## Task prompt
Please give the count of lines below with the string "innerFacet" in them, and no other words.

## Records provided
****************

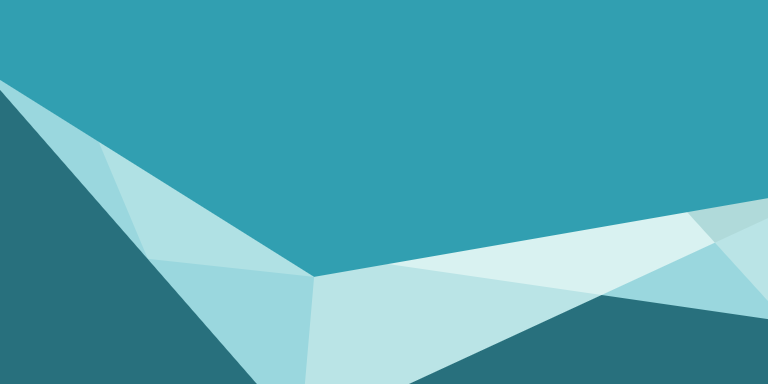
Reproduce this background procedurally as a Shadertoy shader.

```glsl
// Flat low-poly valley: pale folded facets between a teal sky and dark ground.
// Every facet is cut out by antialiased half-planes, layered from the
// inner folds outwards to the ground and the sky.

// Smooth coverage of the half-plane to the left of the direction a -> b.
// For a line running left to right this is the area above it.
float leftOf(vec2 p, vec2 a, vec2 b) {
    vec2 dir = normalize(b - a);
    vec2 rel = p - a;
    float dist = dir.x * rel.y - dir.y * rel.x;
    return clamp(0.5 + dist * iResolution.y, 0.0, 1.0);
}

void mainImage(out vec4 fragColor, in vec2 fragCoord) {
    // Canvas spans 2 x 1 units
    vec2 p = fragCoord / iResolution.xy * vec2(2.0, 1.0);
    vec2 valley = vec2(0.818, 0.279);
    vec2 leftFold = vec2(0.385, 0.326);

    vec3 sky = vec3(0.192, 0.624, 0.694);
    vec3 ground = vec3(0.157, 0.441, 0.490);
    vec3 aqua = vec3(0.604, 0.843, 0.871);
    vec3 mist = vec3(0.729, 0.894, 0.902);

    // Left slope: one lighter facet folded into the aqua strip
    float innerFacet = leftOf(p, vec2(0.258, 0.628), leftFold)
                     * leftOf(p, leftFold, valley);
    vec3 leftSlope = mix(aqua, vec3(0.690, 0.882, 0.894), innerFacet);
    leftSlope = mix(ground, leftSlope, leftOf(p, vec2(0.0, 0.766), vec2(0.669, 0.0)));

    // Right slope: a rising and a falling crease cross, a third cuts the tip
    float aboveRise = leftOf(p, vec2(1.065, 0.0), vec2(2.0, 0.432));
    float aboveFall = leftOf(p, vec2(1.010, 0.3125), vec2(2.0, 0.169));
    float tip = leftOf(p, vec2(1.789, 0.448), vec2(2.0, 0.216));
    vec3 upper = mix(vec3(0.851, 0.949, 0.945), vec3(0.690, 0.855, 0.855), tip);
    vec3 lower = mix(aqua, mist, tip);
    vec3 rightSlope = mix(mix(ground, mist, aboveRise),
                          mix(lower, upper, aboveRise), aboveFall);

    // Join the slopes at the valley seam, then cover with sky above both ridges
    vec3 color = mix(rightSlope, leftSlope, leftOf(p, vec2(0.794, 0.0), valley));
    float skyMask = leftOf(p, vec2(0.0, 0.792), valley)
                  * leftOf(p, valley, vec2(2.0, 0.484));
    fragColor = vec4(mix(color, sky, skyMask), 1.0);
}
```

****************

## The completed task
2